### Extracted data

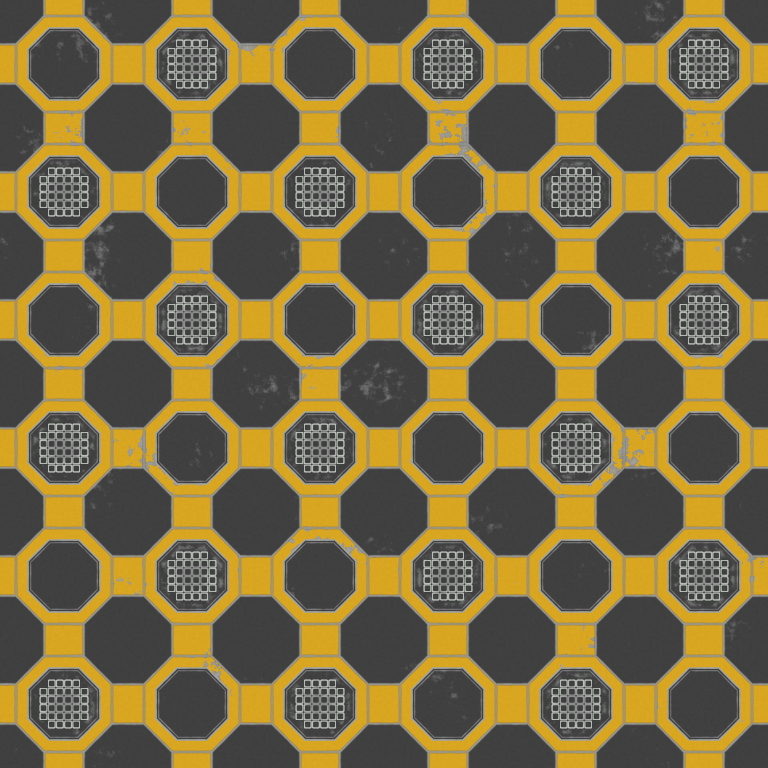
A WebGL 1 fragment shader for this pattern:

```glsl
precision highp float;

uniform vec2 u_resolution;

vec2 gradient(vec2 lattice, float period) {
    lattice = mod(lattice, period);
    float h = fract(sin(dot(lattice, vec2(127.1, 311.7)) + period) * 4375.85);
    return vec2(cos(h * 6.2832), sin(h * 6.2832));
}

// Gradient noise that wraps after one canvas width
float noise(vec2 uv, float period) {
    vec2 x = uv * period;
    vec2 i = floor(x);
    vec2 f = x - i;
    vec2 w = f * f * f * (f * (f * 6.0 - 15.0) + 10.0);
    float a = dot(gradient(i, period), f);
    float b = dot(gradient(i + vec2(1, 0), period), f - vec2(1, 0));
    float c = dot(gradient(i + vec2(0, 1), period), f - vec2(0, 1));
    float d = dot(gradient(i + 1.0, period), f - 1.0);
    return mix(mix(a, b, w.x), mix(c, d, w.x), w.y);
}

float fbm(vec2 uv, float period) {
    float sum = 0.0;
    float amplitude = 0.7;
    for (int i = 0; i < 4; i++) {
        sum += amplitude * noise(uv, period);
        period *= 2.0;
        amplitude *= 0.6;
    }
    return sum;
}

float octagon(vec2 p, float apothem) {
    p = abs(p);
    return max(max(p.x, p.y), (p.x + p.y) * 0.7071) - apothem;
}

float roundedBox(vec2 p, float halfSize, float radius) {
    vec2 d = abs(p) - halfSize + radius;
    return length(max(d, 0.0)) + min(max(d.x, d.y), 0.0) - radius;
}

float fill(float d, float blur) {
    return 1.0 - smoothstep(-blur, blur, d);
}

// Six by six rounded openings with the corners left out
float grateMesh(vec2 q, float px) {
    vec2 g = q / 0.064;
    vec2 centre = abs(floor(g) + 0.5);
    vec2 local = fract(g) - 0.5;
    float blur = px / 0.064 * 0.6;
    float present = step(max(centre.x, centre.y), 2.6) * step(centre.x + centre.y, 4.6);
    float rim = fill(roundedBox(local, 0.5, 0.22), blur);
    float opening = fill(roundedBox(local, 0.34, 0.14), blur);
    return present * rim * (1.0 - opening);
}

void main() {
    vec2 uv = gl_FragCoord.xy / u_resolution;
    vec2 p = uv * 6.0;
    vec2 q = fract(p) - 0.5;
    vec2 id = floor(p);
    float px = 6.0 / min(u_resolution.x, u_resolution.y);
    float blur = px * 0.7;

    float outer = octagon(q, 0.375);
    float inner = octagon(q, 0.281);
    float bar = min(abs(q.x), abs(q.y)) - 0.155;
    float seam = min(abs(outer), max(abs(bar), -outer));

    // Wear fields
    float patches = noise(uv, 9.0);
    float smudges = noise(uv + 0.37, 11.0);
    float fine = fbm(uv, 72.0);
    float grain = noise(uv, 240.0);

    // Dark plates with soft dust
    vec3 color = vec3(0.25 + 0.012 * grain);
    float dust = smoothstep(0.42, 0.95, smudges + 0.7 * fine);
    color = mix(color, vec3(0.55), 0.7 * dust);

    // Grates in every other octagon, with a scuffed halo
    float isGrate = 1.0 - mod(id.x + id.y, 2.0);
    float insideRim = fill(inner + 0.03, blur);
    float halo = smoothstep(0.055, 0.0, abs(octagon(q, 0.205)));
    halo *= smoothstep(-0.15, 0.5, fine + 0.5 * patches);
    color = mix(color, vec3(0.62, 0.63, 0.62), isGrate * insideRim * halo * 0.8);
    float grateArea = fill(octagon(q, 0.215), 0.015);
    color = mix(color, vec3(0.24, 0.25, 0.24), isGrate * grateArea * 0.7);
    vec3 metal = mix(vec3(0.55), vec3(0.74, 0.75, 0.74), smoothstep(0.04, 0.2, length(q) + 0.1 * fine));
    color = mix(color, metal, isGrate * grateMesh(q, px));

    // Painted rings and bars, chipped mostly near their edges
    float paint = fill(max(min(outer, bar), -inner), blur);
    float nearEdge = 1.0 - smoothstep(0.0, 0.04, min(seam, abs(inner)));
    float chips = smoothstep(0.0, 0.05, patches + 0.6 * fine + 0.14 * nearEdge - 0.52);
    vec3 yellow = vec3(0.85, 0.65, 0.13) + 0.015 * grain;
    vec3 bare = vec3(0.56, 0.55, 0.52) + 0.15 * fine;
    color = mix(color, mix(yellow, bare, chips), paint);

    // Bare metal seams and the double inner rim
    float wobble = 0.003 * fine;
    float seamShade = fill(seam - 0.011 - wobble, blur);
    color = mix(color, vec3(0.43), seamShade * 0.6);
    color = mix(color, vec3(0.62, 0.63, 0.62), fill(seam - 0.005 - wobble, blur) * 0.9);
    color = mix(color, vec3(0.25), fill(abs(inner + 0.010) - 0.010, blur));
    color = mix(color, vec3(0.64, 0.65, 0.64), fill(abs(inner) - 0.006 - wobble, blur));
    float lip = fill(abs(inner + 0.021) - 0.004 - wobble, blur);
    color = mix(color, vec3(0.60), lip * (0.65 + 0.3 * fine));

    gl_FragColor = vec4(color, 1.0);
}
```
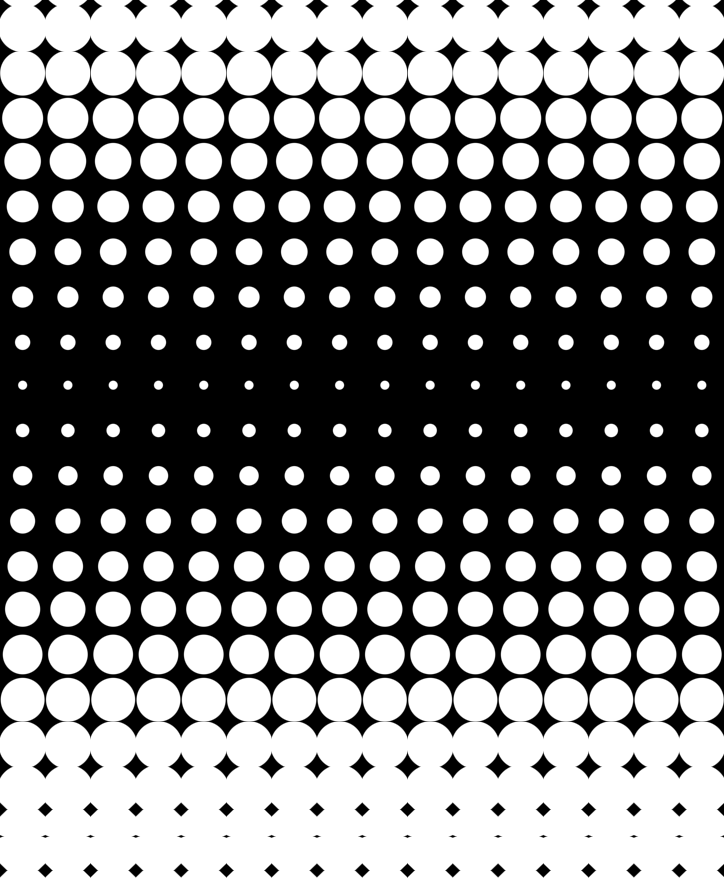
Write a Shadertoy shader that draws this pattern.

```glsl
// Halftone bands: white dots on black shrink toward a dark waist, then swell
// until they merge at the top and bottom. Dots are a union of circle distances
// on a grid; the solid foot is cut by three rows of small diamonds.

const float ROWS = 20.0;           // grid rows over the canvas height
const float COLUMN_PITCH = 1.0107; // column spacing, in row heights
const float FIRST_ROW = 0.598;     // depth of row zero below the top edge
const float ROW_DRIFT = 0.011;     // slight stagger, repeating every five rows
const float WAIST_ROW = 8.15;      // row where the dots are smallest
const float WAIST_RADIUS = 0.09;
const float GROWTH = 0.072;        // radius gained per row from the waist
const float GROWTH_FALLOFF = 0.002;
const float FOOT_DEPTH = 17.62;    // solid white begins here
const vec3 DIAMOND_DEPTHS = vec3(18.07, 18.67, 19.43);
const vec2 DIAMOND_SIZE = vec2(0.16, 0.155);
const vec2 SLIVER_SIZE = vec2(0.07, 0.03);
const vec3 INK = vec3(0.0);
const vec3 PAPER = vec3(1.0);

float rowCenter(float row) {
    return FIRST_ROW + row + ROW_DRIFT * mod(row - 3.0, 5.0);
}

float dotRadius(float row) {
    float d = abs(row - WAIST_ROW);
    return WAIST_RADIUS + GROWTH * d - GROWTH_FALLOFF * d * d;
}

// Signed distance to the merged dots of the nearest rows and columns
float dotField(vec2 p) {
    float nearestRow = floor(p.y - FIRST_ROW + 0.5);
    float nearestColumn = floor(p.x / COLUMN_PITCH);
    float dist = 10.0;
    for (int j = -1; j <= 1; j++) {
        float row = nearestRow + float(j);
        for (int i = -1; i <= 1; i++) {
            float x = (nearestColumn + float(i) + 0.5) * COLUMN_PITCH;
            vec2 center = vec2(x, rowCenter(row));
            dist = min(dist, length(p - center) - dotRadius(row));
        }
    }
    return dist;
}

float diamond(vec2 p, vec2 halfSize) {
    vec2 normal = normalize(halfSize.yx);
    return dot(abs(p), normal) - halfSize.x * normal.x;
}

// Diamonds sit on the lines between columns
float diamondField(vec2 p) {
    float x = (fract(p.x / COLUMN_PITCH + 0.5) - 0.5) * COLUMN_PITCH;
    float dist = 10.0;
    for (int i = 0; i < 3; i++) {
        vec2 size = i == 1 ? SLIVER_SIZE : DIAMOND_SIZE;
        dist = min(dist, diamond(vec2(x, p.y - DIAMOND_DEPTHS[i]), size));
    }
    return dist;
}

void mainImage(out vec4 fragColor, in vec2 fragCoord) {
    // Row-height units, with y as depth below the top edge
    float pixel = ROWS / iResolution.y;
    vec2 p = fragCoord * pixel;
    p.y = ROWS - p.y;

    // White dots and foot, minus the diamonds
    float white = min(dotField(p), FOOT_DEPTH - p.y);
    white = max(white, -diamondField(p));

    float coverage = smoothstep(0.8, -0.8, white / pixel);
    fragColor = vec4(mix(INK, PAPER, coverage), 1.0);
}
```
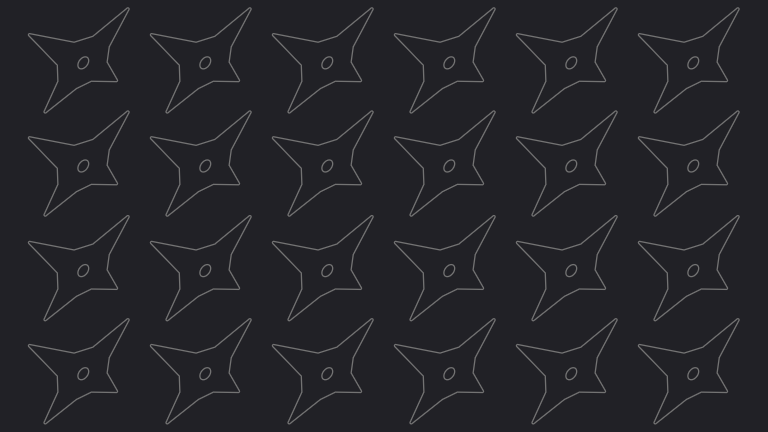
A Shadertoy shader for this pattern:

```glsl
// A grid of thin outlined four-pointed throwing stars, each with an oval hole.
// One rounded polygon distance and one ellipse distance are repeated by cell;
// all lengths are hundredths of the canvas height.

#define GRID vec2(6.0, 4.0)
#define CELL vec2(28.24, 23.87)
#define FIRST vec2(19.28, 13.49)
#define MIDDLE_GAP 0.35
#define LINE_WIDTH 0.30
#define TIP_RADIUS 0.28
#define HOLE_RADII vec2(1.55, 1.03)
#define HOLE_AXIS vec2(0.6, 0.8)
#define BACKGROUND vec3(0.131, 0.129, 0.149)
#define LINE_COLOR vec3(0.45)

const int CORNERS = 12;

// Star corners, clockwise from the upper right tip, around the hole
const vec2 STAR[CORNERS] = vec2[CORNERS](
    vec2(10.32, 12.45), vec2(5.74, 3.80), vec2(5.23, 0.12),
    vec2(7.64, -4.07), vec2(1.81, -3.98), vec2(-1.74, -5.72),
    vec2(-8.80, -11.32), vec2(-5.60, -4.31), vec2(-5.74, -0.42),
    vec2(-12.41, 6.48), vec2(-2.11, 4.49), vec2(2.36, 5.90));

// Signed distance to the star polygon, negative inside
float starDistance(vec2 p) {
    float nearest = 1e6;
    float side = 1.0;
    for (int i = 0; i < CORNERS; i++) {
        vec2 a = STAR[i];
        vec2 b = STAR[(i + 1) % CORNERS];
        vec2 edge = b - a;
        vec2 toPoint = p - a;
        vec2 offset = toPoint - edge * clamp(dot(toPoint, edge) / dot(edge, edge), 0.0, 1.0);
        nearest = min(nearest, dot(offset, offset));
        // Each crossing of a ray from the point flips the side
        bvec3 crossing = bvec3(p.y >= a.y, p.y < b.y, edge.x * toPoint.y > edge.y * toPoint.x);
        if (all(crossing) || !any(crossing)) side = -side;
    }
    return side * sqrt(nearest);
}

// Approximate distance to the tilted oval, scaled by its gradient
float holeDistance(vec2 p) {
    vec2 q = vec2(dot(p, HOLE_AXIS), dot(p, vec2(-HOLE_AXIS.y, HOLE_AXIS.x)));
    float k = length(q / HOLE_RADII);
    float slope = length(q / (HOLE_RADII * HOLE_RADII));
    return k * (k - 1.0) / max(slope, 1e-4);
}

// Unsigned distance to the lines of one star
float outlineDistance(vec2 p) {
    return min(abs(starDistance(p) - TIP_RADIUS), abs(holeDistance(p)));
}

void mainImage(out vec4 fragColor, in vec2 fragCoord) {
    float pixel = 100.0 / iResolution.y;
    vec2 p = fragCoord * pixel;
    vec2 home = round((p - FIRST) / CELL);

    // Tips reach past their row, so the rows above and below count too
    float d = 1e6;
    for (int i = -1; i <= 1; i++) {
        vec2 id = clamp(home + vec2(0.0, float(i)), vec2(0.0), GRID - 1.0);
        vec2 center = FIRST + id * CELL;
        center.y += MIDDLE_GAP * step(0.5 * GRID.y, id.y);
        d = min(d, outlineDistance(p - center));
    }

    // Pixel coverage of the line gives smooth edges
    float ink = clamp((0.5 * LINE_WIDTH - d) / pixel + 0.5, 0.0, 1.0);
    fragColor = vec4(mix(BACKGROUND, LINE_COLOR, ink), 1.0);
}
```
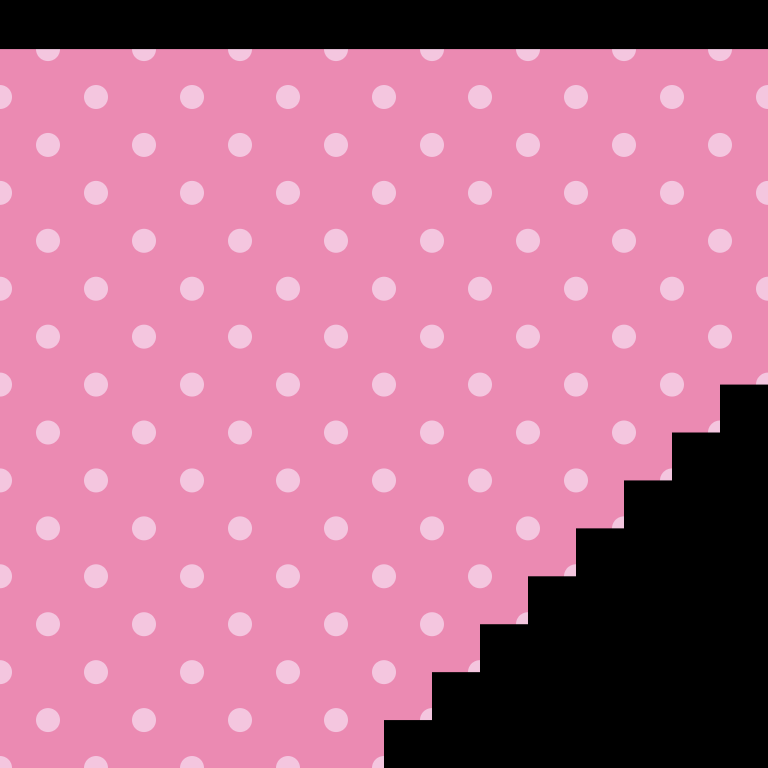
This pattern is drawn by a Shadertoy shader. Its source:

```glsl
// Pale polka dots on pink, cut by a black band above and a black staircase at the lower right.

#define GRID vec2(16.0, 16.024)        // half-repeats across and down
#define DOT_RADIUS 0.25                // in grid units
#define TOP_EDGE 15.0                  // grid row where the top band begins
#define FIRST_STEP 8                   // grid column of the lowest step
#define STEP_COUNT 8
#define PINK vec3(0.92, 0.54, 0.70)
#define PALE vec3(0.955, 0.775, 0.875)
#define BLACK vec3(0.0)

// Signed distance to dots on a staggered lattice
float dotLattice(vec2 p) {
    vec2 even = p - 2.0 * round(p * 0.5);
    vec2 odd = p - 1.0 - 2.0 * round((p - 1.0) * 0.5);
    return min(length(even), length(odd)) - DOT_RADIUS;
}

// Signed distance bound of the stairs: a union of quarter planes
float staircase(vec2 p) {
    float d = 1e3;
    for (int i = 0; i < STEP_COUNT; i++) {
        vec2 corner = vec2(FIRST_STEP + i, i + 1);
        d = min(d, max(corner.x - p.x, p.y - corner.y));
    }
    return d;
}

// Antialiased coverage of a shape
float coverage(float d, float pixel) {
    return clamp(0.5 - d / pixel, 0.0, 1.0);
}

void mainImage(out vec4 fragColor, in vec2 fragCoord) {
    vec2 p = fragCoord / iResolution.y * GRID;
    float pixel = GRID.y / iResolution.y;

    // Dotted ground
    vec3 color = mix(PINK, PALE, coverage(dotLattice(p), pixel));

    // Black cutouts
    float cutout = min(staircase(p), TOP_EDGE - p.y);
    color = mix(color, BLACK, coverage(cutout, pixel));

    fragColor = vec4(color, 1.0);
}
```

######

● **What the exercise asks**: Give the number of lines in the entries that include the string "coverage", and nothing else.

● **Answer box**: 7